Letters are used to grade the color of diamonds. The letter D is used as the highest or whitest rating. As you move down through the alphabet, the color becomes darker, moving to yellow.



The Gemological Institute of America has provided the industry with the most comprehensive system for evaluating the different color grades. Those colors range from D-Z in the alphabet and then move into the "fancy yellow" grades.




GIA Grade Description 

  GIA Grade Desciption


 D - F

G – J 

K – M 

N – R 

 S – Z






Very Faint






Cut is perhaps the most important of the four C's.  It is the cut of a diamond that releases its brilliance. A well-cut H, SI stone will look better than a poorly cut E, VVS stone when they are placed together. The facets are what create the sparkle and scintillation of a diamond.


Just as color and clarity have a grading system, so does cut.  In 1919, Marcel Tolkowsky calculated proportions that have become the benchmark for cutting round, brilliant diamonds called the "Ideal Cut" or "American Cut Ideal Brilliant."

 The most widely recognized grading laboratories have developed their own terminologies in evaluating cut. Some are:  excellent ideal cut, Tolkowsky ideal cut, AGS 000 and premium cut.  All of these terms represent proportions ranging from poor to fair to good to very good to excellent.
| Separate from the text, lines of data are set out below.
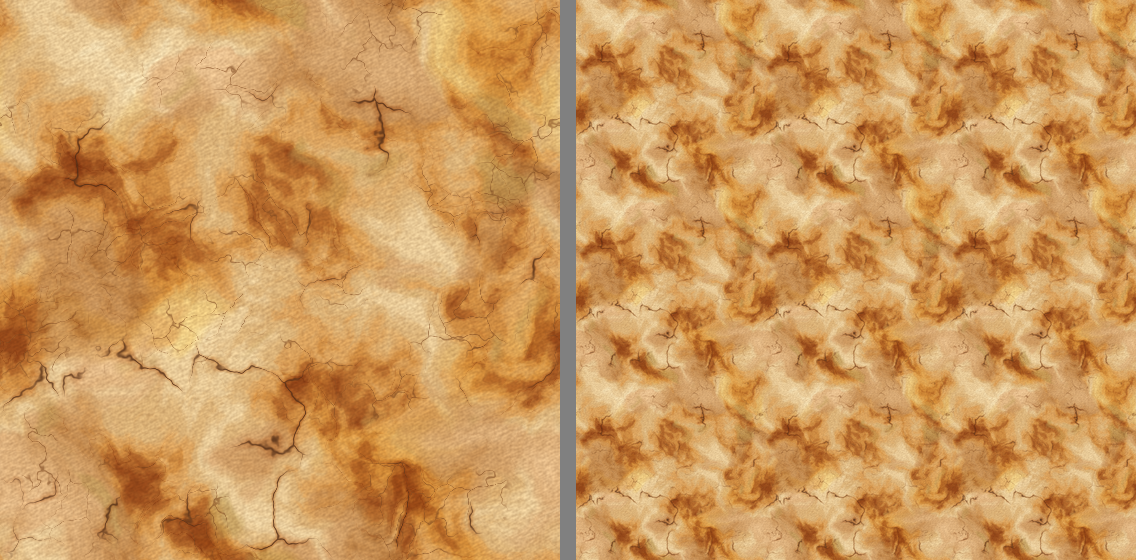
Left, the tile; right, the same tile 3 across and 3 down.
Reproduce this texture procedurally as a WebGL 2 fragment shader.

```glsl
#version 300 es
precision highp float;
// Seamless ochre watercolour stone with soft stains, branching cracks and brushed paper grain.

uniform vec2 u_resolution;
out vec4 fragColor;

vec2 hash2(vec2 cell, float seed) {
    vec3 q = fract(cell.xyx * vec3(0.1031, 0.1030, 0.0973) + seed * 0.137);
    q += dot(q, q.yzx + 33.33);
    return fract((q.xx + q.yz) * q.zy);
}

// Gradient noise that wraps after "period" lattice cells.
float noise(vec2 p, vec2 period, float seed) {
    vec2 cell = floor(p), f = fract(p);
    vec2 s = f * f * f * (f * (f * 6.0 - 15.0) + 10.0);
    vec4 corner;
    for (int i = 0; i < 4; i++) {
        vec2 o = vec2(i & 1, i >> 1);
        vec2 slope = normalize(hash2(mod(cell + o, period), seed) - 0.4999);
        corner[i] = dot(slope, f - o);
    }
    return mix(mix(corner.x, corner.y, s.x), mix(corner.z, corner.w, s.x), s.y);
}

float fbm(vec2 p, float period, int octaves, float seed) {
    float sum = 0.0, gain = 0.5;
    for (int i = 0; i < octaves; i++) {
        sum += gain * noise(p * period, vec2(period), seed + float(i));
        period *= 2.0;
        gain *= 0.5;
    }
    return sum;
}

vec2 fbm2(vec2 p, float period, int octaves, float seed) {
    return vec2(fbm(p, period, octaves, seed), fbm(p, period, octaves, seed + 7.0));
}

// Gap between the two nearest scattered points: zero along cell borders.
float cellEdge(vec2 p, float count, float seed) {
    p *= count;
    vec2 cell = floor(p), f = fract(p);
    float nearest = 9.0, second = 9.0;
    for (int y = -1; y <= 1; y++)
    for (int x = -1; x <= 1; x++) {
        vec2 o = vec2(x, y);
        float d = length(o + 0.1 + 0.8 * hash2(mod(cell + o, count), seed) - f);
        second = min(second, max(nearest, d));
        nearest = min(nearest, d);
    }
    return second - nearest;
}

// Round washes of random size, some lighter and some darker than their ground.
float blooms(vec2 p, float count, float seed) {
    p *= count;
    vec2 cell = floor(p), f = fract(p);
    float sum = 0.0;
    for (int y = -1; y <= 1; y++)
    for (int x = -1; x <= 1; x++) {
        vec2 o = vec2(x, y), id = mod(cell + o, count);
        vec2 kind = hash2(id, seed + 1.0);
        float radius = 0.15 + 0.4 * kind.x;
        float d = length(o + hash2(id, seed) - f);
        sum += (kind.y - 0.45) * (1.0 - smoothstep(radius * 0.65, radius, d));
    }
    return sum;
}

float line(float distance, float width) {
    return 1.0 - smoothstep(0.0, width, distance);
}

void main() {
    vec2 p = gl_FragCoord.xy / u_resolution;
    vec2 flow = p + 0.25 * fbm2(p, 3.0, 4, 3.0);
    vec2 jagged = p + 0.15 * fbm2(p, 6.0, 5, 21.0);

    // Cloudy tone, with rougher mottling where it is dark
    float tone = 1.05 * fbm(flow, 4.0, 7, 40.0);
    tone += 0.10 * blooms(jagged, 7.0, 50.0) + 0.06 * blooms(jagged, 15.0, 54.0);
    float dark = 1.0 - smoothstep(-0.15, 0.06, tone);
    tone += 0.4 * dark * fbm(jagged, 18.0, 4, 60.0);

    // Ochre ramp from rust to cream
    vec3 color = mix(vec3(0.58, 0.28, 0.10), vec3(0.70, 0.41, 0.17), smoothstep(-0.36, -0.20, tone));
    color = mix(color, vec3(0.81, 0.55, 0.26), smoothstep(-0.20, -0.10, tone));
    color = mix(color, vec3(0.86, 0.64, 0.37), smoothstep(-0.10, -0.01, tone));
    color = mix(color, vec3(0.86, 0.70, 0.47), smoothstep(-0.01, 0.07, tone));
    color = mix(color, vec3(0.91, 0.79, 0.59), smoothstep(0.08, 0.18, tone));
    color = mix(color, vec3(0.95, 0.87, 0.70), smoothstep(0.20, 0.34, tone));

    // Dusty tan, golden and olive stains
    float dust = smoothstep(0.04, 0.17, fbm(flow, 4.0, 5, 70.0));
    color = mix(color, vec3(0.78, 0.57, 0.35) + tone * vec3(0.35, 0.45, 0.5), 0.85 * dust);
    float gold = smoothstep(0.06, 0.22, fbm(flow, 3.0, 5, 80.0));
    color = mix(color, color * vec3(1.02, 0.99, 0.80), 0.8 * gold);
    float olive = smoothstep(0.15, 0.28, fbm(flow, 5.0, 4, 90.0));
    color = mix(color, vec3(0.72, 0.59, 0.32), 0.5 * olive);

    // Broken crack network: broad branches, hairlines and faint veins
    float broad = smoothstep(0.01, 0.20, fbm(p, 5.0, 3, 100.0));
    float hair = smoothstep(0.03, 0.20, fbm(p, 6.0, 3, 110.0) + 0.1 * dark);
    float branch = cellEdge(jagged, 6.0, 120.0);
    float twig = cellEdge(jagged + 0.02 * fbm2(p, 24.0, 3, 130.0), 17.0, 140.0);
    float vein = abs(fbm(jagged, 5.0, 5, 150.0));
    color *= 1.0 - vec3(0.10, 0.22, 0.34) * broad * line(branch, 0.13);
    color *= 1.0 - vec3(0.08, 0.15, 0.22) * line(vein, 0.012) * (0.2 + 0.8 * dark);
    color = mix(color, vec3(0.50, 0.29, 0.13), 0.55 * hair * line(twig, 0.06));
    color = mix(color, vec3(0.32, 0.18, 0.09), 0.8 * broad * line(branch, 0.014 + 0.022 * broad));

    // Slanted brush fibres and fine grain
    vec2 fibre = vec2(2.0 * p.x + p.y, p.x - 2.0 * p.y) * vec2(36.0, 110.0);
    float grain = 0.13 * noise(fibre, vec2(36.0, 110.0), 160.0);
    grain += 0.10 * noise(p * 210.0, vec2(210.0), 170.0);
    color *= 1.0 + grain * vec3(0.8, 1.0, 1.2);

    fragColor = vec4(clamp(color, 0.0, 1.0), 1.0);
}
```
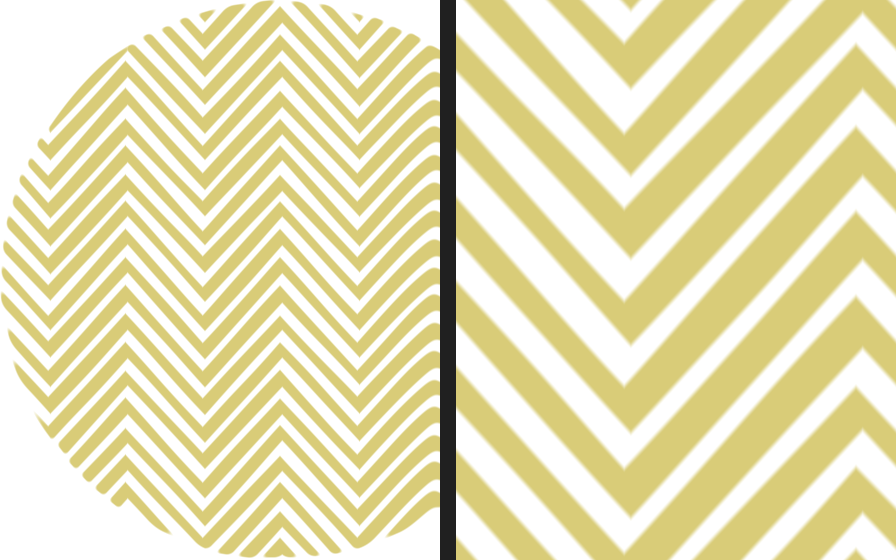
Left, the full canvas; right, a detail of the centre.
Give the GLSL for this pattern, as a Shadertoy shader.

```glsl
// A disc of hand-cut golden chevron stripes on white, cropped on its right side.
// Each stripe lies between two zigzag edges; a small sideways offset between them
// makes rising arms thicker than falling ones. Gradient noise varies every stripe.

const vec3  PAPER = vec3(1.0);
const vec3  GOLD  = vec3(0.85, 0.80, 0.47);

// Lengths are in canvas heights.
const vec2  DISC_CENTER    = vec2(0.501, 0.5);
const float DISC_RADIUS    = 0.5;
const float RIM_WOBBLE     = 0.012;
const float TIP_ROUNDING   = 0.008;
const float FOLD_PERIOD    = 0.276;   // peak to peak, across
const float STRIPE_SPACING = 0.0501;  // stripe to stripe, down
const float FOLD_SLOPE     = 6.0 * STRIPE_SPACING / FOLD_PERIOD;
const vec2  PEAK           = vec2(0.502, 0.6393);
const float STRIPE_SHARE   = 0.56;    // gold part of one spacing
const float EDGE_OFFSET    = 0.0020;  // half the sideways shift between edges
const float SOFT_PEAK      = 0.015;   // rounding of the rightmost peaks
const float SHIFT_WOBBLE   = 0.10;    // in spacings
const float WIDTH_WOBBLE   = 0.07;    // in spacings
const float EDGE_SOFTNESS  = 0.0018;

vec2 hashGradient(vec2 cell) {
    float angle = 6.2831853 * fract(sin(dot(cell, vec2(127.1, 311.7))) * 43758.55);
    return vec2(cos(angle), sin(angle));
}

float gradientNoise(vec2 p) {
    vec2 i = floor(p), f = fract(p);
    vec2 w = f * f * f * (f * (f * 6.0 - 15.0) + 10.0);
    vec2 ex = vec2(1.0, 0.0), ey = vec2(0.0, 1.0);
    float a = dot(hashGradient(i), f);
    float b = dot(hashGradient(i + ex), f - ex);
    float c = dot(hashGradient(i + ey), f - ey);
    float d = dot(hashGradient(i + 1.0), f - 1.0);
    return mix(mix(a, b, w.x), mix(c, d, w.x), w.y);
}

float smoothMax(float a, float b, float radius) {
    float h = max(radius - abs(a - b), 0.0) / radius;
    return max(a, b) + 0.25 * radius * h * h;
}

// Zigzag height: zero at sharp peaks, negative in the valleys.
float zigzag(float x) {
    float turn = (x - PEAK.x) / FOLD_PERIOD;
    float fromPeak = (fract(turn + 0.5) - 0.5) * FOLD_PERIOD;
    float rounding = SOFT_PEAK * smoothstep(0.68, 0.76, x);
    return -FOLD_SLOPE * length(vec2(fromPeak, rounding));
}

// Signed distance to the nearest stripe; also returns that stripe's index.
float stripeDistance(vec2 p, out float stripe) {
    float y = p.y - PEAK.y;
    float above = (y - zigzag(p.x + EDGE_OFFSET)) / STRIPE_SPACING;
    float below = (y - zigzag(p.x - EDGE_OFFSET)) / STRIPE_SPACING + STRIPE_SHARE;
    stripe = floor(0.5 * (above + below) + 0.5);

    // Slow drift in position and thickness along each stripe
    vec2 along = vec2(p.x * 7.0, stripe * 1.37 + 0.5);
    float shift = SHIFT_WOBBLE * gradientNoise(along);
    float widen = WIDTH_WOBBLE * gradientNoise(along + 41.3);
    float outside = max(above - stripe - shift, stripe - below + shift) - widen;
    return outside * STRIPE_SPACING / sqrt(1.0 + FOLD_SLOPE * FOLD_SLOPE);
}

void mainImage(out vec4 fragColor, in vec2 fragCoord) {
    vec2 p = fragCoord / iResolution.y;

    float stripe;
    float band = stripeDistance(p, stripe);

    // Uneven rim: every stripe ends at its own radius
    float wobble = RIM_WOBBLE * gradientNoise(vec2(p.x * 5.0, stripe * 1.61 + 0.3));
    float disc = length(p - DISC_CENTER) - DISC_RADIUS + abs(wobble);

    float shape = smoothMax(band, disc, TIP_ROUNDING);
    float blur = max(EDGE_SOFTNESS, 1.0 / iResolution.y);
    float ink = 1.0 - smoothstep(-blur, blur, shape);
    fragColor = vec4(mix(PAPER, GOLD, ink), 1.0);
}
```
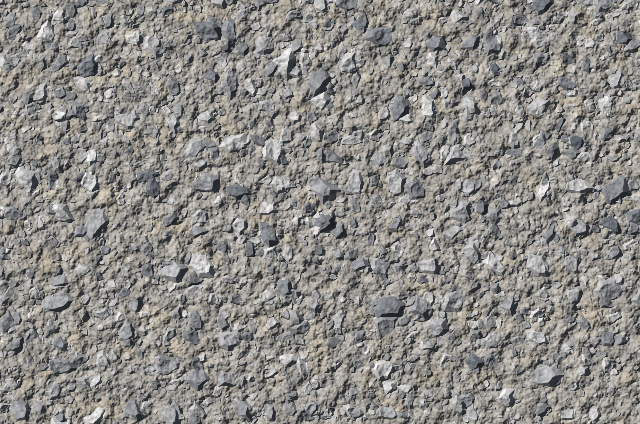
Write a Shadertoy shader that draws this texture.

```glsl
// Weathered asphalt: angular grey stones of many sizes set in crumbly binder under low sun.

#define STONE_CELL 0.088              // spacing of the largest stones, in canvas heights
#define STONE_SHARE 0.74              // chance that a cell holds a stone
#define STONE_RELIEF 0.30             // stone height relative to its radius
#define ROUGHNESS 0.37                // slope of the binder grain
#define GRAIN_FREQ 26.0               // coarsest grain frequency
#define SUN_DIR vec2(-0.8, 0.6)       // horizontal direction towards the sun
#define SUN_SLOPE 0.8                 // tangent of the sun's elevation
#define SUN_COLOR vec3(1.17, 1.14, 1.10)
#define SKY_COLOR vec3(0.044, 0.053, 0.064)
#define BINDER_COLOR vec3(0.46, 0.44, 0.41)
#define SLATE_COLOR vec3(0.15, 0.175, 0.215)
#define PALE_COLOR vec3(0.74, 0.74, 0.75)

const float TAU = 6.2831853;
const int LAYERS = 4;

vec4 hash4(vec2 p) {
    vec4 q = fract(p.xyxy * vec4(0.1031, 0.1030, 0.0973, 0.1099));
    q += dot(q, q.wzxy + 33.33);
    return fract((q.xxyz + q.yzzw) * q.zywx);
}

float cornerRamp(vec2 cell, vec2 offset) {
    float angle = TAU * hash4(cell).x;
    return dot(vec2(cos(angle), sin(angle)), offset);
}

float gradientNoise(vec2 p) {
    vec2 i = floor(p), f = p - i;
    vec2 u = f * f * f * (f * (f * 6.0 - 15.0) + 10.0);
    vec2 e = vec2(0.0, 1.0);
    return mix(mix(cornerRamp(i, f), cornerRamp(i + e.yx, f - e.yx), u.x),
               mix(cornerRamp(i + e.xy, f - e.xy), cornerRamp(i + e.yy, f - e.yy), u.x), u.y);
}

// Every octave has the same slope, so the surface is crumbly at all scales.
float binderHeight(vec2 p) {
    float height = 0.0, freq = GRAIN_FREQ;
    for (int i = 0; i < 4; i++) {
        height += gradientNoise(p * freq + float(i) * 31.7) / freq;
        freq *= 1.9;
        p = mat2(0.8, 0.6, -0.6, 0.8) * p;
    }
    return ROUGHNESS * height;
}

// Convex polygon with six uneven sides.
float stoneDistance(vec2 q, float radius, float seed) {
    float d = -radius;
    for (int k = 0; k < 6; k++) {
        vec4 r = hash4(vec2(float(k) * 7.0 + 3.0, seed * 517.0));
        float angle = TAU * (float(k) + 0.7 * r.x) / 6.0;
        d = max(d, dot(q, vec2(cos(angle), sin(angle))) - radius * mix(0.6, 1.0, r.y));
    }
    return d;
}

// Returns height, stone mask, stone tone and stone layer (0 = largest).
vec4 surface(vec2 p) {
    float grain = binderHeight(p);
    float lift = 0.0, tone = 0.0, stoneLayer = 0.0, size = STONE_CELL;
    for (int layer = 0; layer < LAYERS; layer++) {
        vec2 home = floor(p / size);
        for (int n = 0; n < 9; n++) {
            vec2 cell = home + vec2(n % 3, n / 3) - 1.0;
            vec4 r = hash4(cell + 57.0 * float(layer + 1));
            if (r.x > STONE_SHARE) continue;
            vec2 q = p - (cell + 0.2 + 0.6 * r.yz) * size;
            float radius = size * mix(0.20, 0.38, r.w);
            if (dot(q, q) > 3.2 * radius * radius) continue;

            vec4 s = hash4(cell + 211.0 + 19.0 * float(layer));
            float c = cos(TAU * s.x), k = sin(TAU * s.x);
            vec2 local = mat2(c, -k, k, c) * q * vec2(mix(0.65, 1.0, s.y), 1.15);
            float d = stoneDistance(local, radius, s.z) + 0.45 * grain;
            float top = radius * STONE_RELIEF + 0.9 * dot(q, r.yz - 0.5);
            float rise = min(-1.2 * d, top);
            if (rise > lift) {
                lift = rise;
                tone = s.w;
                stoneLayer = float(layer);
            }
        }
        size *= 0.62;
    }
    float mask = smoothstep(0.0, 0.0016, lift);
    return vec4(grain * mix(1.0, 0.6, mask) + lift, mask, tone, stoneLayer);
}

// Short march towards the sun for the cast shadows.
float sunlight(vec2 p, float height) {
    float blocked = 0.0;
    for (int i = 1; i <= 7; i++) {
        float reach = 0.0022 * float(i);
        float ray = height + reach * SUN_SLOPE;
        blocked = max(blocked, surface(p + SUN_DIR * reach).x - ray);
    }
    return 1.0 - smoothstep(0.0, 0.002, blocked);
}

void mainImage(out vec4 fragColor, in vec2 fragCoord) {
    vec2 p = fragCoord / iResolution.y + 3.0;
    vec4 ground = surface(p);

    // Relief shading
    vec2 e = vec2(0.0018, 0.0);
    vec2 slope = vec2(surface(p + e.xy).x, surface(p + e.yx).x) - ground.x;
    slope /= e.x;
    float facing = (SUN_SLOPE - dot(slope, SUN_DIR))
                 * inversesqrt((1.0 + SUN_SLOPE * SUN_SLOPE) * (1.0 + dot(slope, slope)));
    float lit = max(facing, 0.0) * sunlight(p, ground.x);

    // Sandy binder, slate to pale stones, small ones dusted with binder
    float sand = smoothstep(0.0, 0.45, gradientNoise(p * 14.0 + 9.0));
    vec3 binder = BINDER_COLOR * mix(vec3(1.0), vec3(1.12, 1.06, 0.95), sand);
    vec3 stone = mix(SLATE_COLOR, PALE_COLOR, ground.z);
    float dust = ground.w / float(LAYERS - 1);
    vec3 albedo = mix(binder, stone, ground.y * mix(0.95, 0.6, dust));

    // Mineral speckle and broad stains
    albedo *= 1.0 + 0.45 * gradientNoise(p * 110.0) + 0.4 * gradientNoise(p * 21.0);

    vec3 color = albedo * (SKY_COLOR + SUN_COLOR * lit);
    fragColor = vec4(pow(clamp(color, 0.0, 1.0), vec3(1.0 / 2.2)), 1.0);
}
```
THE IDEAL CUT       When a round brilliant diamond has been cut to “Ideal” proportions by a master cutter, it is a splendor to behold.     The Ideal Cut Diamond describes a round brilliant diamond that has been cut to exact and mathematically proven proportions.  Its symmetry, with 58 exactly placed facets, produces the ultimate in luster and beauty.

     When a diamond is cut to the ideal proportions, all of the light entering from any direction is totally reflected through the top and is dispersed into a display of sparkling flashes and rainbow colors.

 The Ideal Cut


PREMIUM CUT      A Premium Cut diamond demonstrates subtle variations from the Ideal Cut.  Although dimensional differences affect a diamond’s reflection of light, a Premium Cut still achieves a harmonious balance between it’s proportions and the display of brilliance.   







 Proportions of the Premium Cut




Light* entering the diamond reflects internally from facet to facet and is reflected back through the top ONLY, creating maximum brilliance. 

 The Ideal Cut 



Most diamonds are “spread” in their cutting to retain maximum weight from the original rough.  A heavier diamond will result, but at a dramatic sacrifice of potential fire and brilliance.




When a diamond is cut too deep, light* leaks out of the bottom, brilliance is lost and the center of the diamond will appear to be dark. 

  Too Deep


When a diamond is cut too shallow, light* leaks out of the bottom, brilliance is lost and the diamond appears watery, glassy, and dark.

  Too Shallow


* Arrows on the diagram simulate the flow of light in the diamond.